December 2016 saw capital city dwelling values rise by 1.4%, taking the annual capital gain for 2016 to 10.9%; the highest growth rate for a calendar year since 2009. Factoring in gross rental yields and capital gains, housing as an asset class, earned a total annual return of 14.7% based on the combined capital cities index results.
Across Australia’s capital cities, the annual change in dwelling values for 2016 ranged from -4.3% in Perth to 15.5% in Sydney, with Melbourne and Hobart also showing annual capital gains higher than 10%.
CoreLogic head of research Tim Lawless said, “Capital city growth rates have also shown a growing divergence between the broad housing product types. Over the past twelve months we have seen capital city house values rise by 11.6%, while unit values have increased by roughly half the pace at 5.9%.”
“The divergence in growth rates is the most distinct in Melbourne and Brisbane, where concerns around unit oversupply have eroded buyer confidence. Melbourne house values are up 15.1% over the year compared with a 1.7% rise in unit values, while Brisbane house values are 4.0% higher over the year, with unit values falling by -0.2%.”
Australia’s regional housing markets generally did not experience the same growth conditions as the capital cities, with annual growth to November recorded at 2.8% across the combined regional markets. Regional New South Wales showed the strongest growth conditions, with non-capital city house values rising 7.3% over the 12 month period to November 2016. According to Mr Lawless, the remaining rest-of-state regions showed relatively sedate conditions, with values rising by half a per cent across regional Victoria, 1% across regional Queensland and 1.1% across regional South Australia. Regional Western Australia recorded a 7% fall in house values over the year.
Index results as at December 31, 2016
“Mr Lawless said, “Those regional areas with intrinsic ties to the mining and resources sector have continued to record weaker housing market conditions since the end of the mining infrastructure boom, with Perth and Darwin recording the weakest housing market conditions across the capital cities.
“Since values peaked in these markets during 2014, values have fallen by a cumulative 7.9% in Perth and 5.9% in Darwin. More recently both these markets have shown signs of moving through the low point of their respective downturns, with values rising by 2.8% and 5.9% respectively over the final quarter of 2016."
Based on the annual housing market results, Mr Lawless said it is clear that housing markets across Australia have responded to regional differences in economic and demographic trends; strong population growth and economic activity have driven value growth in Sydney and Melbourne, however, more recently strong growth trends have spread to Hobart and Canberra, as well as many of the coastal and lifestyle markets where values are now also rising swiftly.

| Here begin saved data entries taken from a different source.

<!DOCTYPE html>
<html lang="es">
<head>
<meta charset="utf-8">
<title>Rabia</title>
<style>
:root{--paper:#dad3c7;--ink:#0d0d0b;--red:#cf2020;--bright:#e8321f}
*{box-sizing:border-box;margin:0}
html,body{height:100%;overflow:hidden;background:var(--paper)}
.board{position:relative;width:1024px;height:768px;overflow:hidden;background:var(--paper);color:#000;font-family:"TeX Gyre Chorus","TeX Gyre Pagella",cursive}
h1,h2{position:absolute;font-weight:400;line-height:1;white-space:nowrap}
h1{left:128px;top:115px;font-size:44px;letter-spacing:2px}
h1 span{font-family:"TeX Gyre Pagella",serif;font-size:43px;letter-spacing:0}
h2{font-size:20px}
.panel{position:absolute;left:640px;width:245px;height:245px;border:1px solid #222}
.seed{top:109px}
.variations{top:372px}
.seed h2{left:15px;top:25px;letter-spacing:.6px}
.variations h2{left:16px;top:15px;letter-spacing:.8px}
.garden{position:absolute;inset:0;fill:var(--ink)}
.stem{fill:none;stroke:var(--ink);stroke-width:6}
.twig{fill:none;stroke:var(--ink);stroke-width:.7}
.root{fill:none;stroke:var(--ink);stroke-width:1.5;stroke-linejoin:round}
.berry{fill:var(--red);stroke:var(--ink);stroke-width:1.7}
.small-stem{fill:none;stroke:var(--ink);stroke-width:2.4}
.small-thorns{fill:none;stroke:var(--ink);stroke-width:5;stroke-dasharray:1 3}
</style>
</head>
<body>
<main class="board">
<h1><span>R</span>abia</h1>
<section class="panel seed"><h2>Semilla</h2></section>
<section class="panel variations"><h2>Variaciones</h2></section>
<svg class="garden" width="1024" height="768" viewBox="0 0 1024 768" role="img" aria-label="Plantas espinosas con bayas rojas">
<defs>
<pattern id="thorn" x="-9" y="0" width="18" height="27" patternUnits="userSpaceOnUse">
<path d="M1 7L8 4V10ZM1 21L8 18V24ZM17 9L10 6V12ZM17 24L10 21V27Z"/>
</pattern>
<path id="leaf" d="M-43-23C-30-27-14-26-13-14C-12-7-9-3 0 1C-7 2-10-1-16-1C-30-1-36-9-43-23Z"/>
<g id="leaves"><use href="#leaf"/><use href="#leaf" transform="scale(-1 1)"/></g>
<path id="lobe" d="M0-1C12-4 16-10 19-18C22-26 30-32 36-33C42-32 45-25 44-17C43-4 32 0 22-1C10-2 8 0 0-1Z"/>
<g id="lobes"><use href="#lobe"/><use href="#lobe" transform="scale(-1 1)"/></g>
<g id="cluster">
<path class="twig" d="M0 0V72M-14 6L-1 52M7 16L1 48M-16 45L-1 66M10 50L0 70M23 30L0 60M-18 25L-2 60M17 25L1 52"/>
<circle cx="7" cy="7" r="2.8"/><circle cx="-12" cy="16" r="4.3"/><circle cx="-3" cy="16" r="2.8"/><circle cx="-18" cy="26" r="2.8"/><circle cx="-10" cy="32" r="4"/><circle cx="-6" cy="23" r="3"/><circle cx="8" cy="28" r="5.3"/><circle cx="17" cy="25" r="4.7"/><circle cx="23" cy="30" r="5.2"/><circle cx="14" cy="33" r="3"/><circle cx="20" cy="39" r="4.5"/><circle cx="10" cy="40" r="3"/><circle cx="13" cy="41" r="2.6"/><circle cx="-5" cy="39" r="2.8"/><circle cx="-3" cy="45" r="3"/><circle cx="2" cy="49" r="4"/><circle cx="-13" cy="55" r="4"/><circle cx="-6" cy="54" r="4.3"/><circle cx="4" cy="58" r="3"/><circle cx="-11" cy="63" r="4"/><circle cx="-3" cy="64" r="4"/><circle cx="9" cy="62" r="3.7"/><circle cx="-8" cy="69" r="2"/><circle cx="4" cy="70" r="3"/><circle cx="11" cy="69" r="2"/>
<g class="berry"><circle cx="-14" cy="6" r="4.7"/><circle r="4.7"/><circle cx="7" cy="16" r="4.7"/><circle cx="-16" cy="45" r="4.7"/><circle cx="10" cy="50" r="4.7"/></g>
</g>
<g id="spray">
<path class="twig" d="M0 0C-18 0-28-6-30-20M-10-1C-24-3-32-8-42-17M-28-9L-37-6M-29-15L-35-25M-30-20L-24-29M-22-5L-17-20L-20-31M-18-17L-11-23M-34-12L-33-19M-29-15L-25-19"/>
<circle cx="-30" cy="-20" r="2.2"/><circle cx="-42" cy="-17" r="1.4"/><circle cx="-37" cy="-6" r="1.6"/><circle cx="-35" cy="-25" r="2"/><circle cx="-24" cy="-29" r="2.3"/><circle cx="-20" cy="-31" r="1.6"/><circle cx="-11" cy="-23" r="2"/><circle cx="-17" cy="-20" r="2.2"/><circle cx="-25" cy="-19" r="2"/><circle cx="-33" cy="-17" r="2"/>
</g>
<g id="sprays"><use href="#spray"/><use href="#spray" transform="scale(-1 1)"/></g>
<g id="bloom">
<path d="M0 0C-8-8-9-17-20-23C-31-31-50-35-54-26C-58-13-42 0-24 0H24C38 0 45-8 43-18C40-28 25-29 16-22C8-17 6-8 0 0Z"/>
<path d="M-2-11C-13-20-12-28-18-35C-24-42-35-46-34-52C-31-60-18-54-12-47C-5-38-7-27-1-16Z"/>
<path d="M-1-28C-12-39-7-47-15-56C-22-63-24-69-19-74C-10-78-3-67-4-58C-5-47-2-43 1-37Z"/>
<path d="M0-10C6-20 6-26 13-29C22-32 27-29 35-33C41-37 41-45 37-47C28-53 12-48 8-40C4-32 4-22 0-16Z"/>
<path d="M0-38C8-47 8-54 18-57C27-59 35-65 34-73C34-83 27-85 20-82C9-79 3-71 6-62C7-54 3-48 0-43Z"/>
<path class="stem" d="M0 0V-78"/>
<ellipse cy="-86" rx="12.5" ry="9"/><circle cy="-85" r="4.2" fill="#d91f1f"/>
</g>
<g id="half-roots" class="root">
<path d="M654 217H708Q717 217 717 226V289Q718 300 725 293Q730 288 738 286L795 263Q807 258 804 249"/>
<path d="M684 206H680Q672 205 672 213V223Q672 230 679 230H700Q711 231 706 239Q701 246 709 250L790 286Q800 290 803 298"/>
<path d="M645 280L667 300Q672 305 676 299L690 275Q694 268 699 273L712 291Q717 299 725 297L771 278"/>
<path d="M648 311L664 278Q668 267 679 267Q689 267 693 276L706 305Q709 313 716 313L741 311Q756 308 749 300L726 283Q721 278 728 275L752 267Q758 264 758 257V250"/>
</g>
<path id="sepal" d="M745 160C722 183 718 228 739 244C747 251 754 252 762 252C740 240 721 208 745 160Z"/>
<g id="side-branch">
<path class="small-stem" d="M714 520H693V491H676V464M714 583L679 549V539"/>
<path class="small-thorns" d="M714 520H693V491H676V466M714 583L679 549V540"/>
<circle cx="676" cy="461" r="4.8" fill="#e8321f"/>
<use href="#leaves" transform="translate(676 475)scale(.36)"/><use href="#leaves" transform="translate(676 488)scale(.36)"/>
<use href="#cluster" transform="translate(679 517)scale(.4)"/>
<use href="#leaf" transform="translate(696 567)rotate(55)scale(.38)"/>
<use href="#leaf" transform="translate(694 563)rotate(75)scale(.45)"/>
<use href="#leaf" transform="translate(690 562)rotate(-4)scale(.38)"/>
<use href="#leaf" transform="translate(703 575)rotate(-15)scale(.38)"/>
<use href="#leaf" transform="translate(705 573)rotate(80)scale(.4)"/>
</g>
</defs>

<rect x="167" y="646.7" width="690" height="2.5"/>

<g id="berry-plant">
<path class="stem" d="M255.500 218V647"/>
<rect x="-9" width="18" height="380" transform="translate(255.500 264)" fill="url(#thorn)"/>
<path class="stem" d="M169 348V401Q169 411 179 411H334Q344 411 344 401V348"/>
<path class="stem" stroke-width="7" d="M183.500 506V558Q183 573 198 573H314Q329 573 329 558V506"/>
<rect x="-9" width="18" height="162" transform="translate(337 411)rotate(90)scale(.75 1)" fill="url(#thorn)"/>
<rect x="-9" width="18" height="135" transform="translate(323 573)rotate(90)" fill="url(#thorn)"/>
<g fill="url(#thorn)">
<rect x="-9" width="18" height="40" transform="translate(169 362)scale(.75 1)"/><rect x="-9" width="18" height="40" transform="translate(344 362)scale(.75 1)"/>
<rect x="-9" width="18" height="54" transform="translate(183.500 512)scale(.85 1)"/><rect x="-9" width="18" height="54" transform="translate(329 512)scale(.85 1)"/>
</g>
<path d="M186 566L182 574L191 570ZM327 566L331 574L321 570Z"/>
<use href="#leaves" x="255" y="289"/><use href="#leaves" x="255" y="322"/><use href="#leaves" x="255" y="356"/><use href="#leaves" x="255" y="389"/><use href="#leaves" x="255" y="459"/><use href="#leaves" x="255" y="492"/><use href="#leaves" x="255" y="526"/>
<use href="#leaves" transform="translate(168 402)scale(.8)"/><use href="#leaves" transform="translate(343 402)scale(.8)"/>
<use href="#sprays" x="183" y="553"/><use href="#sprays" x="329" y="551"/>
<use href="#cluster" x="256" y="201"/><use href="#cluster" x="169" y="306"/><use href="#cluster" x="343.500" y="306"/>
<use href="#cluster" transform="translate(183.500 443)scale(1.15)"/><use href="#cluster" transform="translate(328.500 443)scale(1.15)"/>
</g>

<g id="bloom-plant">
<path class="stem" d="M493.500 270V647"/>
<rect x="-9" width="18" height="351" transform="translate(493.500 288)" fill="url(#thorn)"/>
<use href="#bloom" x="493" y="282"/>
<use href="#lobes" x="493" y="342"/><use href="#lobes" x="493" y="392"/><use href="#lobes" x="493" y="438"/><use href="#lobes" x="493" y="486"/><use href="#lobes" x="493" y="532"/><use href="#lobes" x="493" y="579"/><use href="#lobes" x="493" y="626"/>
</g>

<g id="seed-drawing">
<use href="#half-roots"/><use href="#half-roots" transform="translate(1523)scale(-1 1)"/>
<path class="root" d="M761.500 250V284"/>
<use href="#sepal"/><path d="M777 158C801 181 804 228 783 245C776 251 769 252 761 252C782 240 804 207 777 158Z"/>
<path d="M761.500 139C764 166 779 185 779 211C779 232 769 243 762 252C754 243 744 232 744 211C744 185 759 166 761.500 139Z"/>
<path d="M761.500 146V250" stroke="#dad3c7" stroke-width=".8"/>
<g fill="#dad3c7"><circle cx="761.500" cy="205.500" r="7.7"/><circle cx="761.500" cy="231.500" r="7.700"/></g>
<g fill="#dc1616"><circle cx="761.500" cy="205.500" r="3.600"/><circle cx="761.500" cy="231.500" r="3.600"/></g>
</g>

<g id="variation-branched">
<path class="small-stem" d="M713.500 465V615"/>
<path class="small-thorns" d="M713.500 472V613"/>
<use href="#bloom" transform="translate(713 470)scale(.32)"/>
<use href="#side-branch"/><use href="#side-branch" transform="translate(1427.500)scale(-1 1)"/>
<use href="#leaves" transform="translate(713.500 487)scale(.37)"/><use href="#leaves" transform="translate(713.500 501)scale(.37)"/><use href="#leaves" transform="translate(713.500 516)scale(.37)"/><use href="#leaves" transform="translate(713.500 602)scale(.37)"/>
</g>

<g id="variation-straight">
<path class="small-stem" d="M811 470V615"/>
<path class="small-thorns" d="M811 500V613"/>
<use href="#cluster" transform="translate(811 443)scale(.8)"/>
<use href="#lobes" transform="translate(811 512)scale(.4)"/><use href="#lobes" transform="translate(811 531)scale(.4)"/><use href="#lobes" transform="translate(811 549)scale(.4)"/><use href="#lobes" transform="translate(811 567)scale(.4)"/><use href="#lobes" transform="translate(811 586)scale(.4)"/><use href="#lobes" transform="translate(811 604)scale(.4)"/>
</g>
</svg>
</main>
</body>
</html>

Post Global Financial Crisis, the CoreLogic index results show that Sydney’s dwelling values have almost doubled, rising by 97.5% since January 2009, whilst Melbourne dwelling values have increased by 83.5% over the same time frame. Every other capital city has seen dwelling values rise at substantially lower rates over this period, highlighting just how strong the Sydney and Melbourne housing market conditions have been over the past 8 years.

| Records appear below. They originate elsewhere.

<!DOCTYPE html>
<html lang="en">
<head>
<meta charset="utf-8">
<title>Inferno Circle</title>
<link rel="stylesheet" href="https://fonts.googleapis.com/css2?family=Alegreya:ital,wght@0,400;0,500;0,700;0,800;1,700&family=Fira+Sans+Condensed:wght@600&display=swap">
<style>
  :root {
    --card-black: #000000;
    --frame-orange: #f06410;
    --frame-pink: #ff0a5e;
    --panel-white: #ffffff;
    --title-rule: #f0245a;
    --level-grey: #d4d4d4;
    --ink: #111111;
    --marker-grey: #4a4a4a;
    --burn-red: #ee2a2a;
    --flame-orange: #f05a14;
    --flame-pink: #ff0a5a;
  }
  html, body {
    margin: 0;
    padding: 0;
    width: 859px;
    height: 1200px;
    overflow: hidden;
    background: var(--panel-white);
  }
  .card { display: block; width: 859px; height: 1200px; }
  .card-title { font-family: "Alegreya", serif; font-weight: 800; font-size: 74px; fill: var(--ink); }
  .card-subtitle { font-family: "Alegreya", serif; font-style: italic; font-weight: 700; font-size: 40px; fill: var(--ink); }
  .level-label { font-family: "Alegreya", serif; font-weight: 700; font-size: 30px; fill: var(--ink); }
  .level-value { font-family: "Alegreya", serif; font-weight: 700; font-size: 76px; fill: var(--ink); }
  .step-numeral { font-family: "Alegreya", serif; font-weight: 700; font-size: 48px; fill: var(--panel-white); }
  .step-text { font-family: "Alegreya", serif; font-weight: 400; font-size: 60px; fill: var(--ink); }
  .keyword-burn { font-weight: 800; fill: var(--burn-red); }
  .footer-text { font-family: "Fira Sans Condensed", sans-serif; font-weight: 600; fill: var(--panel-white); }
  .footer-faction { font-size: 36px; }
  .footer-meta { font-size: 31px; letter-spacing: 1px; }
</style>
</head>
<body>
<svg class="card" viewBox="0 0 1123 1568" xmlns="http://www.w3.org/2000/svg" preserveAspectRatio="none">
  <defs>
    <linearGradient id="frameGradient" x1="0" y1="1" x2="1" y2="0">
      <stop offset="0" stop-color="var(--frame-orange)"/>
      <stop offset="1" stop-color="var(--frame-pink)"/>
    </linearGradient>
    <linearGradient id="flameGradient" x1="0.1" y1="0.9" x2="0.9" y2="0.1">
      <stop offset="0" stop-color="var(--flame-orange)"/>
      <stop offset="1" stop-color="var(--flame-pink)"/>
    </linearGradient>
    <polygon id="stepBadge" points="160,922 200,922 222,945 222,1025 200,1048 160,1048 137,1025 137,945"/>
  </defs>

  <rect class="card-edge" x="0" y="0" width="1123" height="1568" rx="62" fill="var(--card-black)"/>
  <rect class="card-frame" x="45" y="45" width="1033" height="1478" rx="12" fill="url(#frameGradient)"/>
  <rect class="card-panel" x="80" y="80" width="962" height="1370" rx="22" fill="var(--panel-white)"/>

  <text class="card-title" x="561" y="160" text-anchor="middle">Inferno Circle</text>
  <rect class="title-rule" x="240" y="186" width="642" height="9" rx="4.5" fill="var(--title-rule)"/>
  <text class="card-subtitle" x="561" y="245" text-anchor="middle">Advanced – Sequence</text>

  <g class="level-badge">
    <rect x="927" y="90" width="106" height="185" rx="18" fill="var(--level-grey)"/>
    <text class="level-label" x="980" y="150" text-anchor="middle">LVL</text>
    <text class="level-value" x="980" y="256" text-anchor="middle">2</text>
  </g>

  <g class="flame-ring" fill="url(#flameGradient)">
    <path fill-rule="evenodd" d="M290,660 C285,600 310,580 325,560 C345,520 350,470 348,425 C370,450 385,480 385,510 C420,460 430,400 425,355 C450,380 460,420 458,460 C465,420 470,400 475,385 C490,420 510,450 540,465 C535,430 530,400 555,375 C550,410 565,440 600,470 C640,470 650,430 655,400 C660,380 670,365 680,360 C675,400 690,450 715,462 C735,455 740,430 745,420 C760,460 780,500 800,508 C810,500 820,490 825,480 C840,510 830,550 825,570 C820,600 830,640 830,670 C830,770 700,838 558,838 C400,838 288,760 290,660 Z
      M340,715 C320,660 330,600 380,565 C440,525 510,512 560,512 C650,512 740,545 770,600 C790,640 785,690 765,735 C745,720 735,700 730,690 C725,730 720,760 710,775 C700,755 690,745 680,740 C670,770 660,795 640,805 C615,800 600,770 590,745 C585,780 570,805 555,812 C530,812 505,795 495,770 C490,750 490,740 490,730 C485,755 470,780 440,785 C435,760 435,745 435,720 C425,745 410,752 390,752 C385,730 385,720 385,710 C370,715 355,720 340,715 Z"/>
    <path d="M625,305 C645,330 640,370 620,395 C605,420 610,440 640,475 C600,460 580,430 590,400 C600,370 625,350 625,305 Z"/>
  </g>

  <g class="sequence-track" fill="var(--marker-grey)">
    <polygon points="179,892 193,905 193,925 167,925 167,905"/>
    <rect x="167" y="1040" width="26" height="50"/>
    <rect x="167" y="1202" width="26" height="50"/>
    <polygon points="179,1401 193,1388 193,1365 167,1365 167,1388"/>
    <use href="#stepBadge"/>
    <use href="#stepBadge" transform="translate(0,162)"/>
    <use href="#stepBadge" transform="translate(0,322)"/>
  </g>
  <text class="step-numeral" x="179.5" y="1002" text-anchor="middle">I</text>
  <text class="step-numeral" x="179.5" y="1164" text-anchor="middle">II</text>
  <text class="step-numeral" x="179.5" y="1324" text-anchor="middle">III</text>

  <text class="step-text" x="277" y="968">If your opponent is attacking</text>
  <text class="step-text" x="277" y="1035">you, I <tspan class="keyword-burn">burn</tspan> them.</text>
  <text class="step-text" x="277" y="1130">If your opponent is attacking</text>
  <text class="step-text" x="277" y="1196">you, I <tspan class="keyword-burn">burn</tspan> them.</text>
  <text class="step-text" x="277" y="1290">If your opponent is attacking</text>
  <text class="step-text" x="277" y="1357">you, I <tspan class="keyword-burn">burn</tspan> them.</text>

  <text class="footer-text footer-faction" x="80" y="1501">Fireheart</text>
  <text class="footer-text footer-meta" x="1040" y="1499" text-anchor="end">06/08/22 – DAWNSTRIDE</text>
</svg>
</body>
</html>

Mr Lawless said, “Sydney-siders saw dwelling values increase by approximately $10,000 per month over the past year, creating a significant boost in wealth for home owners; at the same time we’ve seen mounting affordability challenges for aspiring home owners.”

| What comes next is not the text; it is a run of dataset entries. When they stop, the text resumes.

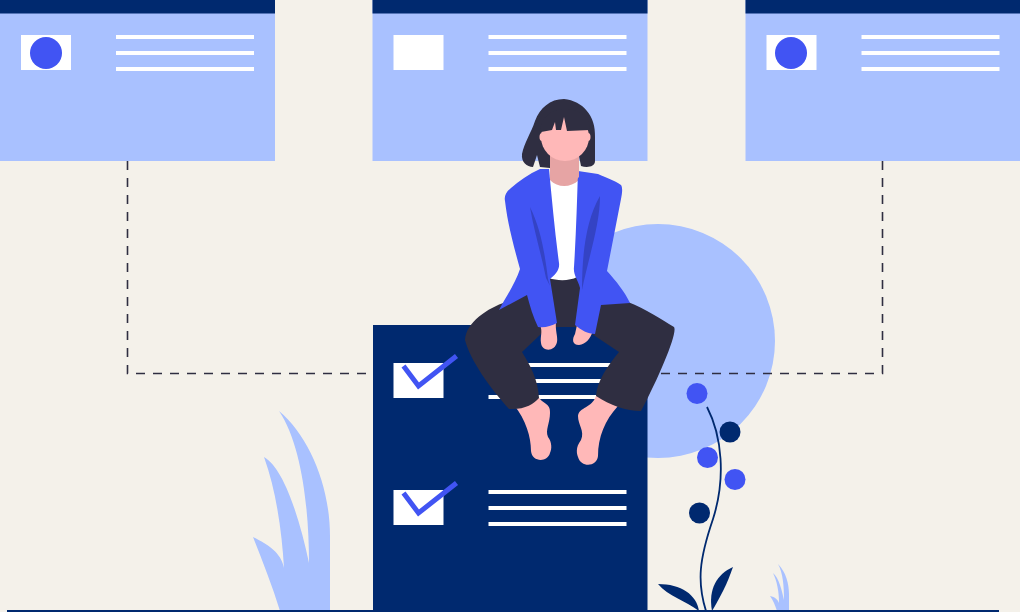
<!DOCTYPE html>
<html lang="en">
<head>
<meta charset="utf-8">
<title>Checklist illustration</title>
<style>
:root {
  --paper: #f4f1ea;
  --navy: #00296f;
  --sky: #a9c1ff;
  --blue: #4154f3;
  --blue-shade: #3443c4;
  --ink: #2f2e41;
  --skin: #ffb8b8;
  --skin-shade: #e6a4a4;
  --white: #fff;
}
html, body { margin: 0; height: 100%; overflow: hidden; background: var(--paper); }
.scene { display: block; width: 1020px; height: 612px; }
.navy { fill: var(--navy); }
.sky { fill: var(--sky); }
.blue { fill: var(--blue); }
.blue-shade { fill: var(--blue-shade); }
.ink { fill: var(--ink); }
.skin { fill: var(--skin); }
.skin-shade { fill: var(--skin-shade); }
.white { fill: var(--white); }
.connector { fill: none; stroke: var(--ink); stroke-width: 1.6; stroke-dasharray: 9 8; }
.tick { fill: none; stroke: var(--blue); stroke-width: 5; }
.ground { stroke: var(--navy); stroke-width: 2; }
.stem { fill: none; stroke: var(--navy); stroke-width: 1.8; }
</style>
</head>
<body>
<svg class="scene" viewBox="0 0 1020 612" role="img" aria-label="Woman sitting on a checklist board below three task cards">
  <defs>
    <g id="entry" class="white">
      <rect x="21" y="35" width="50" height="35"/>
      <rect x="116" y="35" width="138" height="4"/>
      <rect x="116" y="51" width="138" height="4"/>
      <rect x="116" y="67" width="138" height="4"/>
    </g>
    <g id="card">
      <rect class="sky" width="275" height="161"/>
      <rect class="navy" width="275" height="13.5"/>
      <use href="#entry"/>
    </g>
    <g id="checked-entry">
      <use href="#entry"/>
      <path class="tick" d="M31 38 L46 58 L84 28"/>
    </g>
    <path id="grass" d="M280 611 C272 585 262 560 253 537 C267 544 281 552 284 568 C282 532 276 490 264 457 C284 468 300 520 309 563 C309 510 302 445 279 411 C309 436 330 486 330 536 L330 611 Z"/>
  </defs>

  <circle class="sky" cx="658" cy="341" r="117"/>

  <g id="cards">
    <use href="#card"/>
    <circle class="blue" cx="46" cy="53" r="16"/>
    <use href="#card" x="372.5"/>
    <use href="#card" x="745.5"/>
    <circle class="blue" cx="791" cy="53" r="16"/>
  </g>

  <g id="connectors">
    <path class="connector" d="M127.500 161 V373.500 H373"/>
    <path class="connector" d="M882.500 161 V373.500 H647"/>
  </g>

  <g id="board">
    <rect class="navy" x="373" y="325" width="274.500" height="287"/>
    <use href="#checked-entry" x="372.500" y="328"/>
    <use href="#checked-entry" x="372.500" y="455"/>
  </g>

  <g id="plants">
    <use href="#grass" class="sky"/>
    <path class="sky" d="M777 611 C775 605 773 600 770 596 C775 597 778 600 779 603 C779 592 777 581 773 573 C779 578 782 591 784 600 C784 586 783 573 778 564 C786 572 789 584 789 594 V611 Z"/>
    <path class="stem" d="M707 407 C722 436 726 478 713 519 C699 560 697 582 706 611"/>
    <path class="navy" d="M699 611 C686 601 668 596 658 584 C681 584 697 595 699 611 Z"/>
    <path class="navy" d="M712 611 C708 589 717 574 733 567 C727 584 722 594 712 611 Z"/>
    <circle class="blue" cx="697" cy="393.500" r="10.500"/>
    <circle class="navy" cx="730" cy="432" r="10.500"/>
    <circle class="blue" cx="707.500" cy="457.500" r="10.500"/>
    <circle class="blue" cx="735" cy="479.500" r="10.500"/>
    <circle class="navy" cx="699.500" cy="513" r="10.500"/>
  </g>

  <line class="ground" x1="7" y1="611" x2="999" y2="611"/>

  <g id="woman">
    <g id="feet" class="skin">
      <path d="M514 405 L538 396 C542 404 551 403 550 413 C550 423 545 430 548 437 C552 442 552 449 550 453 C547 463 532 462 531 451 C531 437 526 420 514 405 Z"/>
      <path d="M618 406 L596 396 C592 408 579 407 578 416 C578 425 585 431 581 440 C575 448 577 454 578 457 C581 468 597 467 598 456 C598 437 605 420 618 406 Z"/>
    </g>
    <path id="trousers" class="ink" d="M552 277 L578 277 L604 302 L628 302 C646 309 661 319 674 327 C678 332 660 375 641 411 C626 411 610 405 596 396 C597 381 607 367 619 352 L592 334 L575 327 H557 L541 334 L522 352 C530 365 538 379 539 398 C534 404 524 410 509 409 C490 388 470 360 465 340 C466 322 488 308 506 302 L529 291 Z"/>
    <g id="hands" class="skin">
      <path d="M540 325 L556 322 C555 330 558 337 557 342 C555 352 542 352 541 343 C540 336 543 332 540 325 Z"/>
      <path d="M577 325 L593 331 C590 339 586 344 579 345 C572 345 572 339 575 334 Z"/>
    </g>
    <path id="shirt" class="white" d="M549 176 L578 175 L577 277 C570 281 557 281 549 278 Z"/>
    <path class="skin-shade" d="M550 154 H579 V180 C570 188 558 188 550 180 Z"/>
    <g id="jacket">
      <path class="blue" d="M549 169 L540 169 C529 174 519 181 511 188 C506 192 504 196 505 201 C508 226 514 247 520 269 C516 282 506 297 499 310 L527 295 C530 306 533 317 538 327 C545 328 551 326 557 323 L550 279 C555 275 560 270 559 263 C555 233 552 201 549 169 Z"/>
      <path class="blue" d="M578 171 L598 174 C607 178 614 180 621 185 C623 188 622 194 621 199 L607 271 C616 281 625 292 630 303 L601 305 L595 334 C588 334 581 330 575 325 L580 288 C578 280 573 275 574 267 C576 235 577 203 578 171 Z"/>
      <path class="blue-shade" d="M530 207 C541 229 545 255 548 279 L550 286 L546 278 C541 253 534 231 530 207 Z"/>
      <path class="blue-shade" d="M600 196 C586 220 582 254 582 290 C589 256 600 224 600 196 Z"/>
    </g>
    <g id="head">
      <path class="ink" d="M564 99 C583 101 596 116 595 137 V161 C595 167 587 168 581 166 L579 156 L550 156 V168 L540 167 L537 155 L533 167 C527 167 521 162 522 154 C524 143 531 133 535 121 C540 108 550 99 564 99 Z"/>
      <path class="skin-shade" d="M550 145 H579 V177 C570 187 558 187 550 177 Z"/>
      <circle class="skin" cx="565" cy="137" r="24"/>
      <ellipse class="skin" cx="542" cy="137" rx="2.500" ry="4"/>
      <ellipse class="skin" cx="588" cy="137" rx="2.500" ry="4"/>
      <path class="ink" d="M541 132 C539 119 550 109 565 109 C581 109 591 118 590 130 L567 131 L564 117 L561 130 L556 130 L555 122 L552 130 Z"/>
    </g>
  </g>
</svg>
</body>
</html>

The recent CoreLogic Housing Affordability Report shows Sydney dwelling prices were 8.3 times higher than annual household incomes and households were dedicating an average of 44.5% of their income to service a mortgage (based on an 80% loan to valuation ratio and the average discounted variable mortgage rate).